Let me tell you a secret. The public buildings of Washington are filled with very good people working hard for low pay and the public good. There are thousands of them and they are very much like the Foreign Service officers that we’ve seen or are expected to see testifying at the impeachment hearings: William Taylor, George Kent, Marie Yovanovitch and Fiona Hill.
These public servants tend to be self-effacing and deeply knowledgeable about some small realm of public policy. They’re generally not all that interested in partisan politics but are deeply committed to the process and substance of good government. Whenever I get to sit in on off-the-record meetings at this or that federal agency, I’m impressed by the quality, professionalism and basic goodness of the people there.
We don’t celebrate these people. Trumpian conservatives say that Washington insiders are unelected bureaucrats, denizens of the swamp, the cesspool or a snake pit.
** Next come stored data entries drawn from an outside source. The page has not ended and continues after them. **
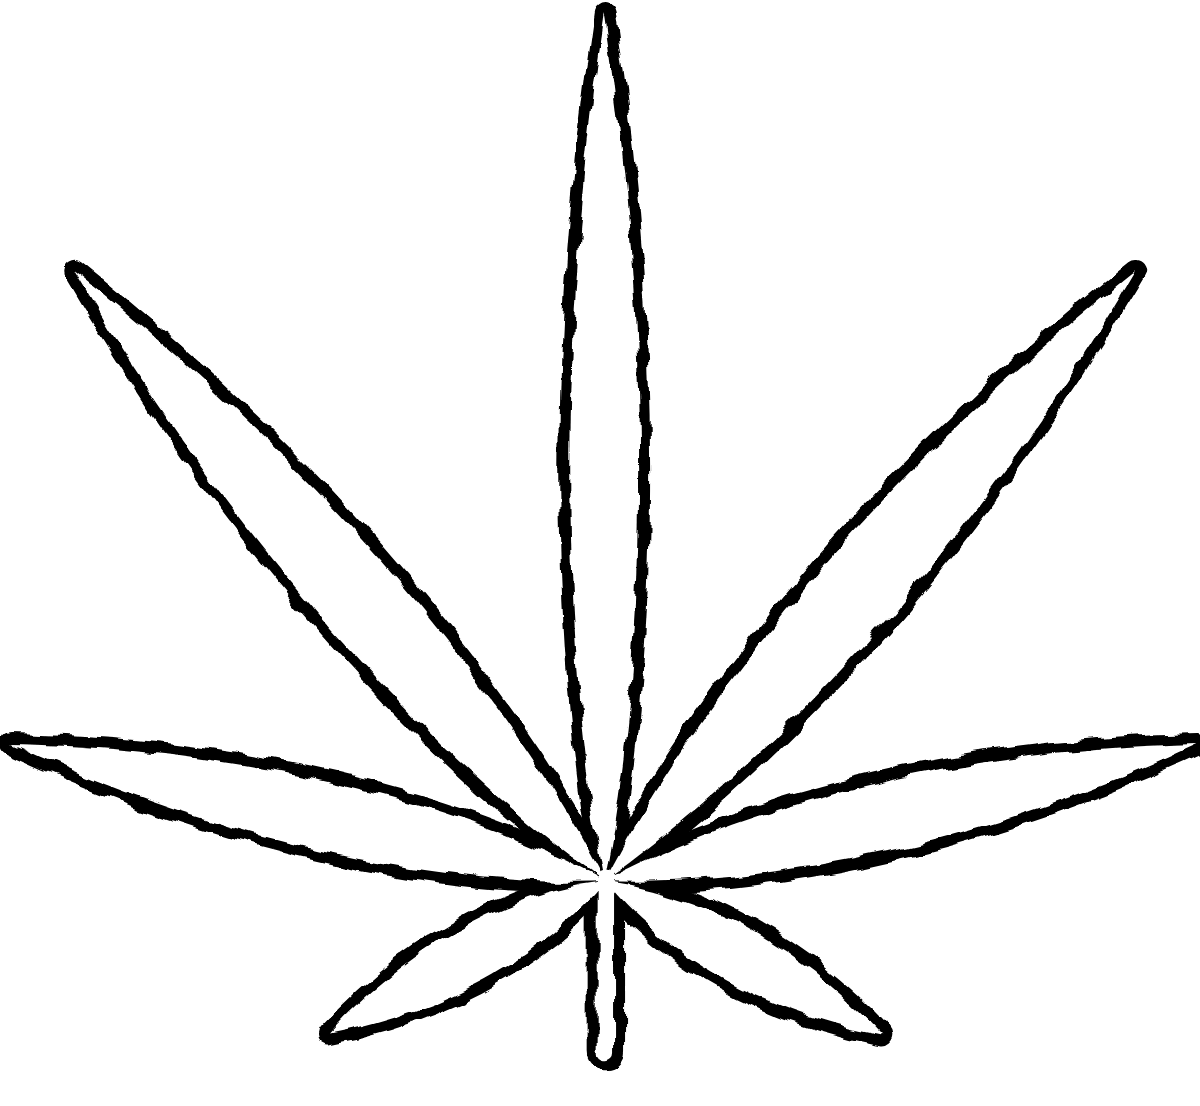
<!DOCTYPE html>
<html lang="en">
<head>
<meta charset="utf-8">
<title>Seven Leaflet Leaf</title>
<link rel="stylesheet" href="https://fonts.googleapis.com/css2?family=Inter&display=swap">
<style>
  :root {
    --paper: #ffffff;
    --ink: #000000;
    --leaf-fill: #ffffff;
  }
  html, body {
    margin: 0;
    padding: 0;
    width: 1200px;
    height: 1106px;
    overflow: hidden;
    background: var(--paper);
    font-family: "Inter", sans-serif;
  }
  .leaf-canvas {
    display: block;
    width: 1200px;
    height: 1106px;
  }
  .leaf-outline use,
  .leaf-outline .leaf-stem {
    fill: var(--ink);
    stroke: var(--ink);
    stroke-width: 22;
    stroke-linejoin: round;
  }
  .leaf-body use,
  .leaf-body .leaf-stem {
    fill: var(--leaf-fill);
    stroke: none;
  }
</style>
</head>
<body>
<svg class="leaf-canvas" viewBox="0 0 512 472" xmlns="http://www.w3.org/2000/svg" xmlns:xlink="http://www.w3.org/1999/xlink" role="img" aria-label="Outlined seven leaflet leaf">
  <defs>
    <path id="leaflet" vector-effect="non-scaling-stroke"
          d="M0,0 C-15,-22 -22,-58 0,-100 C22,-58 15,-22 0,0 Z"/>
    <filter id="serrated-edge" x="-5%" y="-5%" width="110%" height="110%">
      <feTurbulence type="fractalNoise" baseFrequency="0.09" numOctaves="2" seed="4" result="noise"/>
      <feDisplacementMap in="SourceGraphic" in2="noise" scale="5" xChannelSelector="R" yChannelSelector="G"/>
    </filter>
  </defs>

  <g filter="url(#serrated-edge)">
    <g class="leaf-outline">
      <rect class="leaf-stem" x="255" y="372" width="7" height="80" rx="3" vector-effect="non-scaling-stroke"/>
      <use xlink:href="#leaflet" transform="translate(258 376) rotate(0) scale(1.05 3.7)"/>
      <use xlink:href="#leaflet" transform="translate(258 376) rotate(-41) scale(1.25 3.45)"/>
      <use xlink:href="#leaflet" transform="translate(258 376) rotate(41) scale(1.25 3.45)"/>
      <use xlink:href="#leaflet" transform="translate(258 376) rotate(-77) scale(1.05 2.6)"/>
      <use xlink:href="#leaflet" transform="translate(258 376) rotate(77) scale(1.05 2.6)"/>
      <use xlink:href="#leaflet" transform="translate(258 376) rotate(-119) scale(0.85 1.35)"/>
      <use xlink:href="#leaflet" transform="translate(258 376) rotate(119) scale(0.85 1.35)"/>
    </g>
    <g class="leaf-body">
      <rect class="leaf-stem" x="255" y="372" width="7" height="80" rx="3"/>
      <use xlink:href="#leaflet" transform="translate(258 376) rotate(0) scale(1.05 3.7)"/>
      <use xlink:href="#leaflet" transform="translate(258 376) rotate(-41) scale(1.25 3.45)"/>
      <use xlink:href="#leaflet" transform="translate(258 376) rotate(41) scale(1.25 3.45)"/>
      <use xlink:href="#leaflet" transform="translate(258 376) rotate(-77) scale(1.05 2.6)"/>
      <use xlink:href="#leaflet" transform="translate(258 376) rotate(77) scale(1.05 2.6)"/>
      <use xlink:href="#leaflet" transform="translate(258 376) rotate(-119) scale(0.85 1.35)"/>
      <use xlink:href="#leaflet" transform="translate(258 376) rotate(119) scale(0.85 1.35)"/>
    </g>
  </g>
</svg>
</body>
</html>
Some progressives call Washington insiders the establishment, the power elite, the privileged structures of the status quo.
Everybody who runs for office wants to be an outsider and condemns the insiders. That is, until weeks like this when we realize how much we need them.
At this week’s hearings, the civil servant witnesses answering questions inspired a lot more confidence than the elected officials who were asking them. Why are they so impressive? It’s precisely because they are Washington insiders. The witnesses have worked in a long line of institutions – the State Department, the World Bank, the Brookings Institution, the National Security Council.
For all their flaws, these institutions possess what political scientist Hugh Heclo called “sedimented deposits” of inherited knowledge. If you are a Foreign Service officer long enough, you learn to think like a Foreign Service officer. You absorb the skills, practices and moral codes you need to do the work well. When someone breaks the code, you know immediately, and if you are brave enough, like the whistleblower, you move to defend the code.
When public servants enter government, they shed private interests to serve a public role. A great question of the Trump years is whether our institutions can survive a president who is incapable of thinking outside his own private interest. Donald Trump uses public office as a gold mine to extract personal advantage.
As Yuval Levin writes in his profound forthcoming book, “A Time to Build,” Trump is an example of a person who wasn’t formed by an institution. He is self-created and self-enclosed. He governs as a perpetual outsider, tweeting insults to members of his own Cabinet. At its best, the impeachment process is an attempt to protect our institutions from his inability to obey the rules.
The wider disease here is “outsiderism” itself. For a half-century our culture has celebrated the rebel, not the organization man; the free individual, not the institutionalist. That’s fine and in many cases good, but over the decades this outsider pose has hardened into an immature cynicism: Everybody’s corrupt. No one is to be trusted.
“The populism of this moment in our politics is fundamentally antinomian, mistrustful of authority, and cynical about all claims to integrity,” Levin writes in “A Time to Build.” “Our age combines a populism that insists all of our institutions are rigged against the people with an identity politics that rejects institutional commitments and a celebrity culture that chafes against all structure and constraint.”
All around the world voters are electing comedians, celebrities and outsider performers to high office. All around the world people are responding to demagogues who tell them that our problems are easy to solve if we just get rid of the bad people. Everywhere rule-breakers like Trump, Recep Tayyip Erdogan and Nicolás Maduro are in power and corruption is in the air.
People have messed-up theories of how you do social change. On the right, many think that you need to elect some authoritarian strongman who will whip everybody into shape. On the left, many put their faith in social movements without explaining how social movements are going to write and pass legislation.
In reality, institutions are the only vehicles for legislative change. That’s because they are the way to wield power safely. They have rules and structures and norms precisely because power is so dangerous when it is wielded by a lone strongman or by a mob.
People have lost faith in institutions for some very good reasons, and the need to reform them is urgent. But the disenchantment is overblown and self-destructive. We don’t pay enough attention to all the planes that take off and land safely. We underestimate the value of experience. As Heclo writes in “On Thinking Institutionally,” “It is when you deal with someone who does not perform in a ‘professional’ manner that you learn to appreciate those who do.”
Watching Taylor and Kent, I had a feeling of going back in time. Why did it feel so strange? It was because I was looking at people who are not self-centered. They’ve dedicated themselves to the organization that formed them, and which they serve.
David Brooks is a columnist for The New York Times.